It supports nuclear fuel reprocessing, with touching faith that a safe method will be found, some time in the future:
“Purex technology was developed in the 1950’s and the future of re-processing through the next generation of reactors should not be overlooked on the basis of the pros and cons of this technology alone. Furthermore, there is a view that in future a different process could be used to recover all anions together, including plutonium, to reduce the risks associated with Purex.”
Their submission is ambivalent about uranium enrichment, conversion and fuel fabrication, and nuclear power, but keen on the idea of South Australia developing a shipping industry geared to transporting nuclear fuels and wastes.
They are reassuring about any anxieties over safe transport of radioactive materials, especially shipping, but also about air transport:
“we request the Royal Commission to investigate the practicality of using air freight to deliver used nuclear fuel to a dedicated air strip adjoining a storage or disposal site.”
The State Government’s Industry Participation Advocate is seen to be an important aid to their case for South Australia expanding its nuclear industry role.
Business South Australia is worried about public opinion – it seems that they would like to have nuclear matters decided on by nuclear experts, rather than by the people of South Australia:
“ the Royal Commission should not be fixated on just what the general public prefers, but rather what is in the best interests of the State.”
Australia Day: Scientist Monica Oliphant powers on to realise renewable energy vision, ABC News, By Nicola Gage 25 Jan 16, Age seems to be no barrier for pioneering scientist and South Australia’s Senior Citizen of the Year Monica Oliphant.
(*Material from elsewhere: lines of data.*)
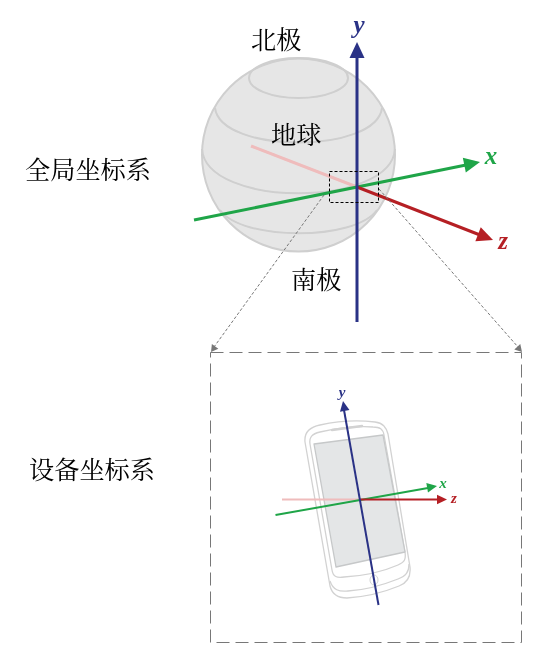
<!DOCTYPE html>
<html lang="zh-CN">
<head>
<meta charset="utf-8">
<title>全局坐标系与设备坐标系</title>
<style>
:root {
  --paper: #ffffff;
  --ink: #000000;
  --globe: #e6e6e6;
  --globe-line: #cfcfcf;
  --phone-line: #d2d2d2;
  --screen: #e4e6e7;
  --guide: #777777;
  --axis-x: #1fa548;
  --axis-y: #2a3286;
  --axis-z: #b51f24;
  --axis-z-far: #efbcbc;
}
* { margin: 0; padding: 0; box-sizing: border-box; }
html, body { width: 541px; height: 655px; overflow: hidden; background: var(--paper); }
.diagram { position: relative; width: 541px; height: 655px; }
.drawing { position: absolute; inset: 0; display: block; }
.label {
  position: absolute;
  font: 400 25.2px/30px "Noto Serif CJK SC", "Noto Serif CJK JP", serif;
  color: var(--ink);
  white-space: nowrap;
}
.north { left: 251px; top: 23px; }
.earth { left: 271px; top: 118px; }
.south { left: 291px; top: 263px; }
.global { left: 25px; top: 153px; }
.device { left: 29px; top: 453px; }
.axis-name { font: italic 700 25px "Liberation Serif", serif; text-anchor: middle; }
.axis-name.small { font-size: 15px; }
.x-line { stroke: var(--axis-x); }
.y-line { stroke: var(--axis-y); }
.z-line { stroke: var(--axis-z); }
.z-far { stroke: var(--axis-z-far); }
.x-fill { fill: var(--axis-x); }
.y-fill { fill: var(--axis-y); }
.z-fill { fill: var(--axis-z); }
.guide-fill { fill: var(--guide); }
</style>
</head>
<body>
<main class="diagram">
  <svg class="drawing" width="541" height="655" viewBox="0 0 541 655" aria-hidden="true">
    <defs>
      <path id="arrowhead" d="M0 0 L-16 -7.5 V7.5 Z"/>
      <path id="arrowhead-small" d="M0 0 L-10 -4.8 V4.8 Z"/>
      <path id="guide-head" d="M0 0 L-7 -4 V4 Z"/>
    </defs>

    <g class="globe" fill="none" stroke="var(--globe-line)" stroke-width="2">
      <circle cx="298.5" cy="155" r="96.5" fill="var(--globe)"/>
      <ellipse cx="298.5" cy="78" rx="49.5" ry="20"/>
      <path d="M215 108 C221 154 376 154 382 108"/>
      <path d="M202 149 C206 208 391 208 395 149"/>
      <path d="M220 210 C242 241 355 241 377 210"/>
    </g>

    <g class="global-axes" fill="none" stroke-width="3">
      <path class="z-far" d="M251 146 L357 187"/>
      <path class="x-line" d="M194 220 L466 165"/>
      <path class="z-line" d="M357 187 L480 235"/>
      <path class="y-line" d="M357 322 V56"/>
      <g stroke="none">
        <use class="x-fill" href="#arrowhead" transform="translate(480 162) rotate(-11.5)"/>
        <use class="y-fill" href="#arrowhead" transform="translate(357 42) rotate(-90)"/>
        <use class="z-fill" href="#arrowhead" transform="translate(493 240) rotate(21)"/>
      </g>
    </g>
    <text class="axis-name y-fill" x="359" y="33">y</text>
    <text class="axis-name x-fill" x="491" y="164">x</text>
    <text class="axis-name z-fill" x="503" y="249">z</text>

    <g class="zoom" fill="none">
      <rect x="329.5" y="171.5" width="49" height="31" stroke="var(--ink)" stroke-dasharray="3 2"/>
      <g stroke="var(--guide)">
        <path d="M324 195 L214 347" stroke-dasharray="3 2"/>
        <path d="M379 189 L518 347" stroke-dasharray="3 2"/>
        <rect x="210.5" y="352.5" width="311" height="290" stroke-dasharray="13 6"/>
      </g>
      <use class="guide-fill" href="#guide-head" transform="translate(211 352) rotate(126)"/>
      <use class="guide-fill" href="#guide-head" transform="translate(522 352) rotate(48)"/>
    </g>

    <g class="phone" fill="none" stroke="var(--phone-line)" stroke-width="1.3" stroke-linejoin="round">
      <path fill="var(--paper)" d="M305 442 C304 432 310 427 320 425 C338 421 358 420 375 422 C383 423 386 427 388 434 L410 567 C411 577 407 583 399 586 C382 593 363 597 347 598 C337 598 332 594 330 586 Z"/>
      <path d="M310 444 C309 437 312 434 320 432 C338 428 357 426 373 427 C380 427 383 429 384 435"/>
      <path d="M310 444 L332 570 C333 577 337 578 344 577 C363 576 382 572 398 565 C405 562 406 559 405 552 L384 435"/>
      <path d="M330 581 C333 590 339 592 348 591 C366 590 383 585 398 579 C406 576 409 572 409 564"/>
      <path d="M332 430 L362 426" stroke-width="2.5" stroke-linecap="round"/>
      <path fill="var(--screen)" stroke="#c6c8c9" d="M314 444 L383 435 L405 552 L336 567 Z"/>
      <ellipse cx="374" cy="580" rx="4" ry="5" stroke-width="1"/>
    </g>

    <g class="device-axes" fill="none" stroke-width="2">
      <path class="z-far" d="M282 499.5 H360"/>
      <path class="x-line" d="M275.5 515 L428 488"/>
      <path class="z-line" d="M360 499.5 H439"/>
      <path class="y-line" d="M378.5 605 L344 410"/>
      <g stroke="none">
        <use class="x-fill" href="#arrowhead-small" transform="translate(437 486) rotate(-10)"/>
        <use class="y-fill" href="#arrowhead-small" transform="translate(343 401) rotate(-100)"/>
        <use class="z-fill" href="#arrowhead-small" transform="translate(447 499.5)"/>
      </g>
    </g>
    <text class="axis-name small y-fill" x="342" y="397">y</text>
    <text class="axis-name small x-fill" x="443" y="488">x</text>
    <text class="axis-name small z-fill" x="454" y="503">z</text>
  </svg>

  <p class="label north">北极</p>
  <p class="label earth">地球</p>
  <p class="label south">南极</p>
  <p class="label global">全局坐标系</p>
  <p class="label device">设备坐标系</p>
</main>
</body>
</html>
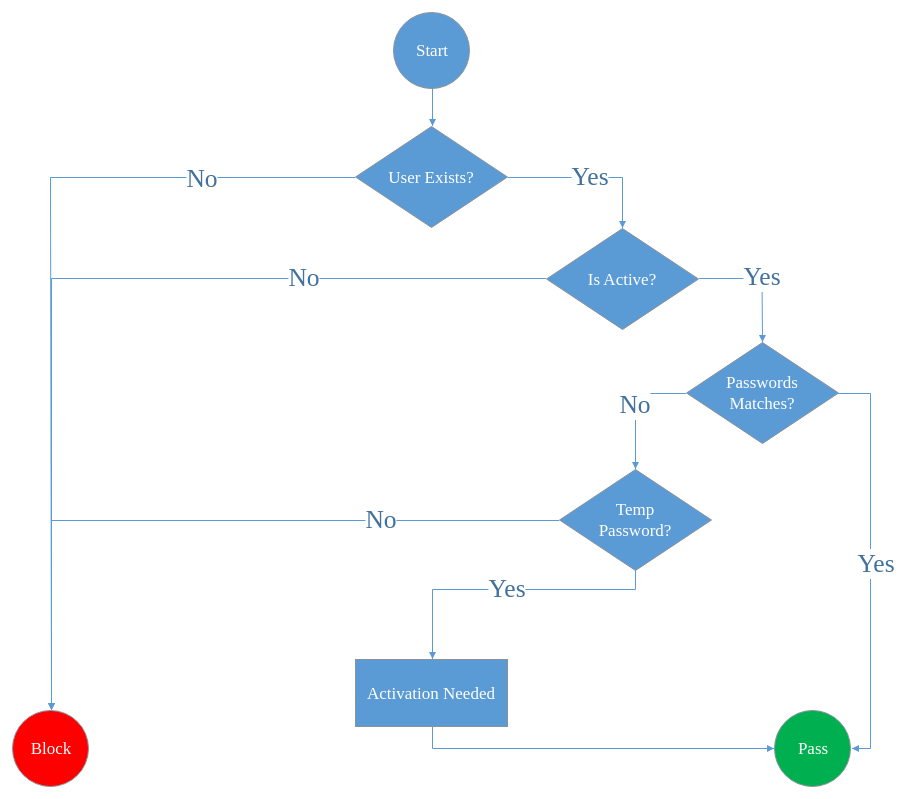
<!DOCTYPE html>
<html lang="en">
<head>
<meta charset="utf-8">
<title>Login flowchart</title>
<style>
:root {
  --paper: #ffffff;
  --step: #5b9bd5;
  --edge: #8a9199;
  --line: #5b9bd5;
  --label: #41719c;
  --block: #ff0000;
  --pass: #00b050;
  --text: #ffffff;
}
* { box-sizing: border-box; margin: 0; }
html, body { width: 907px; height: 799px; overflow: hidden; background: var(--paper); }
.flowchart {
  position: relative;
  width: 907px;
  height: 799px;
  font-family: "Liberation Serif", serif;
}
.shapes { position: absolute; inset: 0; display: block; }
.connectors { fill: none; stroke: var(--line); stroke-width: 1; }
.connectors path { marker-end: url(#arrow); }
.nodes { fill: var(--step); stroke: var(--edge); stroke-width: 1; }
.nodes .block { fill: var(--block); }
.nodes .pass { fill: var(--pass); }
.node {
  position: absolute;
  display: flex;
  align-items: center;
  justify-content: center;
  text-align: center;
  font-size: 17px;
  line-height: 21px;
  color: var(--text);
  white-space: nowrap;
}
.circle { width: 78px; height: 78px; }
.decision { width: 154px; height: 102px; }
.process { width: 154px; height: 68px; }
.start { left: 393px; top: 11px; }
.user-exists { left: 354px; top: 126px; }
.is-active { left: 545px; top: 228px; }
.passwords { left: 685px; top: 342px; }
.temp { left: 558px; top: 469px; }
.activation { left: 354px; top: 659px; }
.block-end { left: 12px; top: 709px; }
.pass-end { left: 774px; top: 709px; }
.answer {
  position: absolute;
  height: 30px;
  transform: translateX(-50%);
  background: var(--paper);
  color: var(--label);
  font-size: 25.5px;
  line-height: 30px;
  white-space: nowrap;
}
</style>
</head>
<body>
<main class="flowchart">
  <svg class="shapes" width="907" height="799" viewBox="0 0 907 799" aria-hidden="true">
    <defs>
      <marker id="arrow" markerUnits="userSpaceOnUse" markerWidth="8" markerHeight="8" refX="7" refY="4" orient="auto">
        <polygon points="0,0.5 7,4 0,7.5" fill="#5b9bd5"/>
      </marker>
      <polygon id="decision" points="0,-50.5 76,0 0,50.5 -76,0"/>
      <circle id="terminal" r="38"/>
    </defs>
    <g class="connectors">
      <path d="M432.5 88V126"/>
      <path d="M355 177.5H50.5L51.5 710"/>
      <path d="M508 177.5H622.5V228"/>
      <path d="M546 278.5H51.5V710"/>
      <path d="M699 278.5H762L762.5 342"/>
      <path d="M686 393.5H635.5V469"/>
      <path d="M838 393.5H870.5V748.5H852"/>
      <path d="M559 520.5H51.5V710"/>
      <path d="M635.5 570V589.5H432.5V659"/>
      <path d="M432.5 727V748.5H774"/>
    </g>
    <g class="nodes">
      <use href="#terminal" x="431.5" y="50.5"/>
      <use href="#decision" x="431.5" y="177"/>
      <use href="#decision" x="622.5" y="279"/>
      <use href="#decision" x="762.5" y="393"/>
      <use href="#decision" x="635.5" y="520"/>
      <rect x="355.5" y="659.5" width="152" height="67"/>
      <use class="block" href="#terminal" x="50.5" y="748.5"/>
      <use class="pass" href="#terminal" x="812.5" y="748.5"/>
    </g>
  </svg>

  <div class="node circle start">Start</div>
  <div class="node decision user-exists">User Exists?</div>
  <div class="node decision is-active">Is Active?</div>
  <div class="node decision passwords">Passwords<br>Matches?</div>
  <div class="node decision temp">Temp<br>Password?</div>
  <div class="node process activation">Activation Needed</div>
  <div class="node circle block-end">Block</div>
  <div class="node circle pass-end">Pass</div>

  <span class="answer" style="left:202px;top:164px">No</span>
  <span class="answer" style="left:590px;top:162px">Yes</span>
  <span class="answer" style="left:304px;top:263px">No</span>
  <span class="answer" style="left:762px;top:262px">Yes</span>
  <span class="answer" style="left:635px;top:390px">No</span>
  <span class="answer" style="left:381px;top:505px">No</span>
  <span class="answer" style="left:507px;top:574px">Yes</span>
  <span class="answer" style="left:876px;top:549px">Yes</span>
</main>
</body>
</html>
After more than half a century dedicating her life to the renewable energy sector, she has hardly slowed down, at a time when clean energy has become very much mainstream.
“There’s no limit almost to what they can be used for,” she said. “Power generation, charging electric vehicles, charging up your mobile phone, lots of applications.”
But when the passionate physicist began working in the sector, all of those applications were just a thought bubble.
So too were women in science. In the early 60s, Ms Oliphant was the only female in her class to complete her honours in physics. That is where she met her husband Michael, the son of Australia’s pre-eminent scientist and former South Australian governor, Sir Mark Oliphant. She said her father-in-law pushed her to continue with her work.
“I was in awe of him but he did inspire me to always say your mind and to not be frightened of saying what you think,” she said. It was advice she held on to throughout her 18 years at South Australia’s Electricity Trust, when renewables were viewed with suspicion…….
Renewable energy vision becomes mainstream
Slowly, she worked her way out of the corner, with her research helping to prove the worth of solar panels, as the sector became more financially viable.
“I would think that the big break was the German-introduced feed-in tariff,” Ms Oliphant said.
“South Australia was the first to pick up in Australia and that has helped reduce costs and it has taken off since then…….
Last year she travelled overseas to help with a renewable energy project in China.
Ms Oliphant considers herself a tree-hugger and despite beginning her career in atomic energy, she said there was no need for South Australia to invest in nuclear energy.
A royal commission is currently underway into the state’s nuclear fuel cycle.
“For South Australia, with 41 per cent of intermittent renewables on our energy mix, we just don’t need nuclear energy,” Ms Oliphant said.
She said from the beginning, she was confident renewable energy would one day move from the fringe, to the mainstream. “I was sure that it would eventually, not sure why, but I was sure and I wanted to be with it all the way,” she said…. http://www.abc.net.au/news/2016-01-25/monica-oliphant-senior-south-australian-of-the-year/7111366